Your goal
For the word "width", state the number of lines in the data that contain it, and nothing else.

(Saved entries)
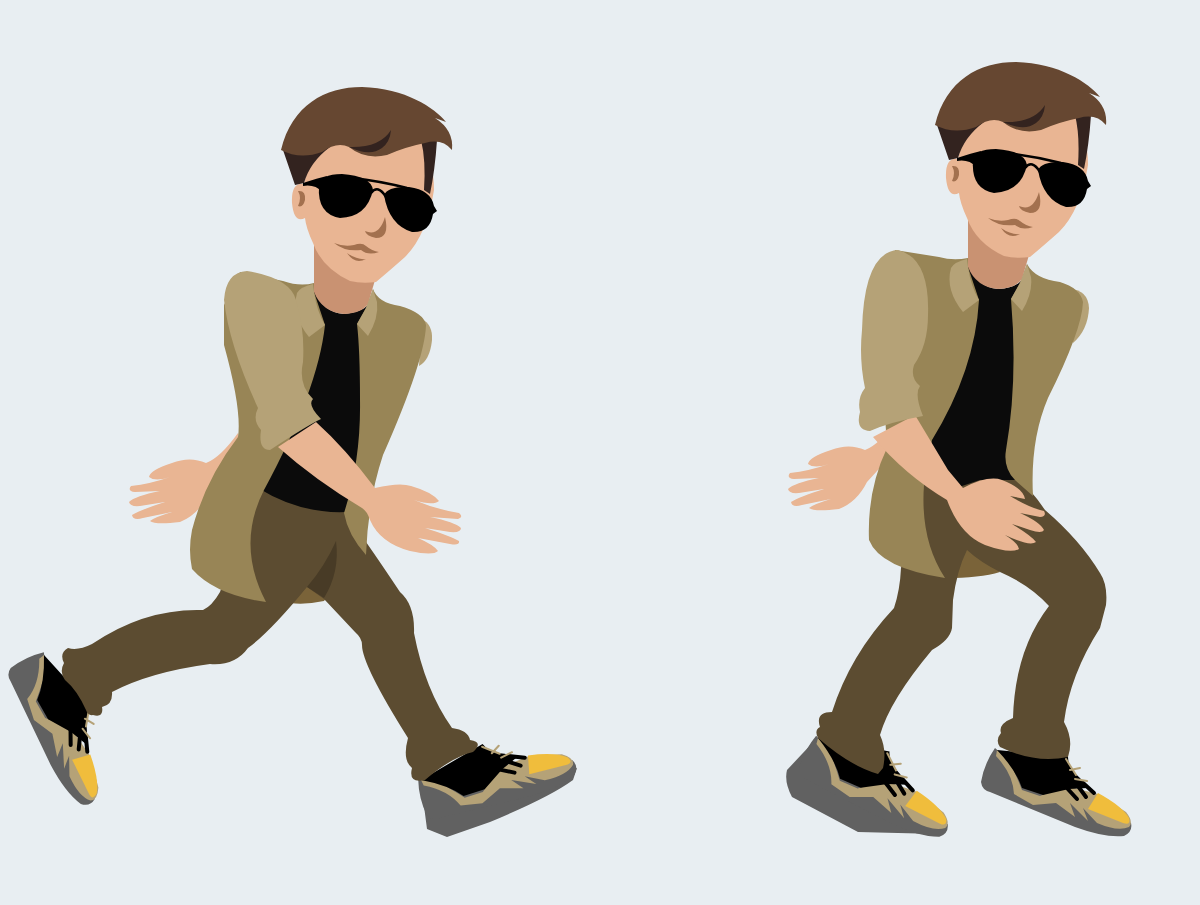
<!DOCTYPE html>
<html lang="en">
<head>
<meta charset="utf-8">
<title>Walking man, two poses</title>
<style>
:root {
  --sky: #e8eef2;
  --skin: #e9b593;
  --skin-shade: #c99272;
  --feature: #a3714f;
  --hair: #664731;
  --hair-dark: #33231f;
  --jacket: #988556;
  --jacket-light: #b5a277;
  --lining: #7a6339;
  --shirt: #0b0b0b;
  --trousers: #5c4c31;
  --trousers-dark: #483b26;
  --sole: #616161;
  --toe: #f0bd3c;
}
html, body { margin: 0; background: var(--sky); overflow: hidden; }
svg { display: block; width: 1200px; height: 905px; }
.skin { fill: var(--skin); }
.neck { fill: var(--skin-shade); }
.feature { fill: var(--feature); }
.hair { fill: var(--hair); }
.hair-dark { fill: var(--hair-dark); }
.jacket { fill: var(--jacket); }
.light { fill: var(--jacket-light); }
.lining { fill: var(--lining); }
.shirt { fill: var(--shirt); }
.trousers { fill: var(--trousers); }
.crotch { fill: var(--trousers-dark); }
.sole { fill: var(--sole); }
.toe { fill: var(--toe); }
.black { fill: #000; }
.wire { fill: none; stroke: #000; stroke-width: 2.5; }
.lace { fill: none; stroke: #000; stroke-width: 4; stroke-linecap: round; }
.lace-tip { fill: none; stroke: var(--jacket-light); stroke-width: 2; stroke-linecap: round; }
</style>
</head>
<body>
<svg viewBox="0 0 1200 905" role="img" aria-label="A man in sunglasses and a khaki jacket in two walking poses">
  <defs>
    <g id="head">
      <path class="neck" d="M314 225V292Q322 312 344 314Q362 313 368 304L375 280Z"/>
      <path class="skin" d="M304 184C310 155 330 140 350 140L420 136Q434 160 434 190Q427 235 405 257Q388 272 376 282Q362 284 350 281Q322 268 313 243Q306 228 305 218Q294 224 292 203Q291 182 304 184Z"/>
      <path class="hair-dark" d="M283 150L295 185L304 183Q310 162 330 147ZM421 140H437Q435 170 430 194L424 190Q426 160 421 140Z"/>
      <path class="hair" d="M281 150C292 105 325 87 362 87C405 88 435 108 446 122L435 118Q454 130 452 150Q442 138 425 143Q405 147 387 155Q365 160 349 147Q337 141 322 152Q300 160 281 150Z"/>
      <path class="hair-dark" d="M391 130Q380 148 349 147Q370 157 382 148Q390 142 391 130Z"/>
      <g class="sunglasses">
        <path class="black" d="M303 183Q318 178 327 176L322 192Q315 184 303 186Z"/>
        <path class="black" d="M319 186Q320 174 342 174Q371 176 373 190Q367 217 340 218Q317 214 319 186Z"/>
        <path class="black" d="M384 195Q388 186 409 187Q431 190 434 206L437 211L433 214Q430 233 412 232Q389 225 384 195Z"/>
        <path class="wire" d="M352 178Q380 181 407 188M371 193Q378 184 386 197"/>
      </g>
      <path class="feature" d="M385 217Q390 238 376 238Q366 236 365 231Q379 237 385 217Z"/>
      <path class="feature" d="M334 243Q344 247 354 245Q362 242 366 246Q372 251 379 252Q368 256 361 250Q345 252 334 243Z"/>
      <path class="feature" d="M347 253Q357 260 366 259Q355 265 347 253Z"/>
      <path class="feature" d="M298 191Q306 190 305 200Q303 208 298 206Q302 198 298 191Z"/>
    </g>
    <g id="collar">
      <path class="light" d="M313 284Q300 287 297 293Q291 315 309 337L325 325Q317 312 314 292Z"/>
      <path class="light" d="M373 289L366 308L357 324L368 336Q379 318 377 302Z"/>
    </g>
    <path id="back-hand" class="skin" d="M238 433Q220 458 206 463Q190 456 172 463Q150 470 149 477Q155 482 170 477Q150 484 131 486Q127 491 135 492L160 491Q135 496 129 502Q130 507 140 506L165 502Q140 510 132 515Q133 521 143 518L172 512Q155 517 150 521Q155 525 180 522Q198 515 208 495L240 460Z"/>
    <g id="shoe">
      <path class="sole" d="M995 748Q984 764 981 782Q982 790 990 792L1075 827Q1105 838 1124 836Q1133 832 1131 823L1085 800L1020 770Z"/>
      <path class="light" d="M997 750L1008 758Q1017 777 1022 790L1040 796L1066 786L1098 794L1126 812Q1134 822 1129 827Q1118 832 1097 823L1083 808L1088 821L1070 803L1075 817L1056 803L1033 805L1014 794Q1013 774 996 756Z"/>
      <path class="black" d="M997 750L1068 757Q1068 768 1080 778L1088 788L1069 789L1043 795L1022 788Q1016 770 997 750Z"/>
      <path class="toe" d="M1098 793Q1122 806 1129 818Q1131 826 1123 823L1088 809Z"/>
      <path class="lace" d="M1066 787L1077 799M1075 782L1086 797M1082 782L1094 793"/>
      <path class="lace-tip" d="M1066 759L1076 775M1070 770L1080 768M1075 779L1087 781"/>
    </g>
  </defs>

  <rect width="1200" height="905" fill="var(--sky)"/>

  <g id="long-stride">
    <use href="#back-hand"/>
    <path class="light" d="M422 319Q433 325 432 340Q430 360 419 366Z"/>
    <path class="lining" d="M260 580H340L324 601Q305 605 290 603Z"/>
    <g class="feet">
      <use href="#shoe" transform="translate(44 655) rotate(42) translate(-997 -750)"/>
      <path class="sole" d="M422 782L424 806L427 829L447 837L490 822Q550 797 573 780L577 768L480 798Z"/>
      <use href="#shoe" transform="translate(421 780) rotate(-36) translate(-997 -750)"/>
    </g>
    <path class="trousers" d="M264 480L345 500L366 542Q380 562 400 592Q415 605 414 633Q425 690 452 728Q468 730 470 740Q484 742 473 752Q452 757 425 780Q408 784 412 768Q402 760 408 738Q362 665 362 645Q362 638 355 632L324 599L307 587Q270 632 248 648Q235 666 210 664Q150 672 112 692Q113 705 102 707Q104 718 93 715Q88 716 86 710Q77 690 65 680Q59 672 64 663Q59 653 68 648Q78 651 92 644Q145 608 203 610Q212 606 220 592L250 500Z"/>
    <path class="crotch" d="M336 541Q340 572 324 598L307 587Q325 566 336 541Z"/>
    <path class="shirt" d="M314 290Q322 312 344 314Q362 312 368 305L362 322L364 440L346 512Q300 514 258 488L290 420Z"/>
    <path class="jacket" d="M240 272L283 281Q300 287 314 283V292L325 325Q318 390 264 490Q236 545 266 602Q215 595 192 569Q188 550 192 530Q205 480 238 437Q242 410 224 345V305Z"/>
    <path class="jacket" d="M373 289Q378 303 400 306Q424 313 426 325Q425 360 383 455Q368 500 366 555Q348 535 344 513Q361 460 360 400Q360 350 357 324L366 308Z"/>
    <use href="#head"/>
    <use href="#collar"/>
    <path class="skin" d="M278 447L316 422Q345 448 375 488Q400 482 411 486Q432 492 439 501Q433 506 414 500Q435 509 459 513Q464 517 458 519L430 517Q455 522 461 528Q461 533 450 532L425 528Q450 536 459 541Q460 546 450 544L418 538Q434 545 438 551Q433 556 410 551Q380 543 370 520Q367 511 362 508Q315 480 278 447Z"/>
    <path class="light" d="M224 300Q226 272 247 271Q290 278 296 300Q305 330 303 362Q298 385 313 399Q307 405 321 419Q308 425 270 450Q258 450 261 430Q252 420 258 408Q229 345 224 300Z"/>
  </g>

  <g id="short-stride">
    <use href="#back-hand" x="659" y="-13"/>
    <path class="light" d="M1070 289Q1088 290 1089 308Q1088 330 1073 343Z"/>
    <path class="lining" d="M940 545H975L1000 572Q980 578 945 578Z"/>
    <g class="feet">
      <path class="sole" d="M817 738L787 770Q784 782 792 797L858 832L938 834Q947 830 943 820L850 790Z"/>
      <use href="#shoe" transform="translate(818 738) rotate(5) scale(1.02) translate(-997 -750)"/>
      <use href="#shoe"/>
    </g>
    <path class="trousers" d="M922 480L1015 476Q1030 488 1045 510Q1080 540 1100 573Q1108 585 1106 605L1100 628Q1070 675 1064 722Q1074 740 1068 757Q1035 764 1000 747Q995 740 1001 733Q998 724 1013 718Q1015 650 1049 606Q1030 585 1000 572Q980 562 967 550Q957 570 953 600L952 628Q950 640 932 650Q890 700 880 735Q887 750 883 768L878 774Q850 766 818 738Q814 730 820 727Q815 712 832 712Q850 655 894 608Q900 590 901 568Z"/>
    <path class="shirt" d="M968 265Q977 287 998 289Q1015 288 1022 280L1013 300L1020 400L1009 450L1017 480L980 480L950 490L925 440Z"/>
    <path class="jacket" d="M895 250L939 257Q953 261 968 258V267L979 300Q975 370 932 440L924 485Q920 540 945 578Q880 568 869 540Q867 490 887 448L880 330Z"/>
    <path class="jacket" d="M1027 264Q1035 279 1060 282Q1080 288 1083 302Q1082 330 1048 398Q1030 440 1033 496L1015 480Q1003 468 1006 450Q1018 380 1011 299L1020 283Z"/>
    <use href="#head" x="654" y="-25"/>
    <use href="#collar" x="654" y="-25"/>
    <path class="skin" d="M873 437L915 415L948 470L963 488Q988 475 1002 480Q1023 488 1025 499L1010 496Q1030 508 1044 511Q1047 516 1040 517L1020 513Q1040 522 1044 530Q1042 534 1030 530L1012 524Q1032 536 1036 542Q1030 547 1005 535Q1018 543 1019 549Q1010 554 985 545Q960 535 947 500Q905 475 873 437Z"/>
    <path class="light" d="M862 330Q864 252 898 250Q930 258 928 315Q928 345 914 365Q910 378 920 386Q914 394 923 416Q890 422 870 431Q855 430 860 412Q857 398 865 388Q859 360 862 330Z"/>
  </g>
</svg>
</body>
</html>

Task output
5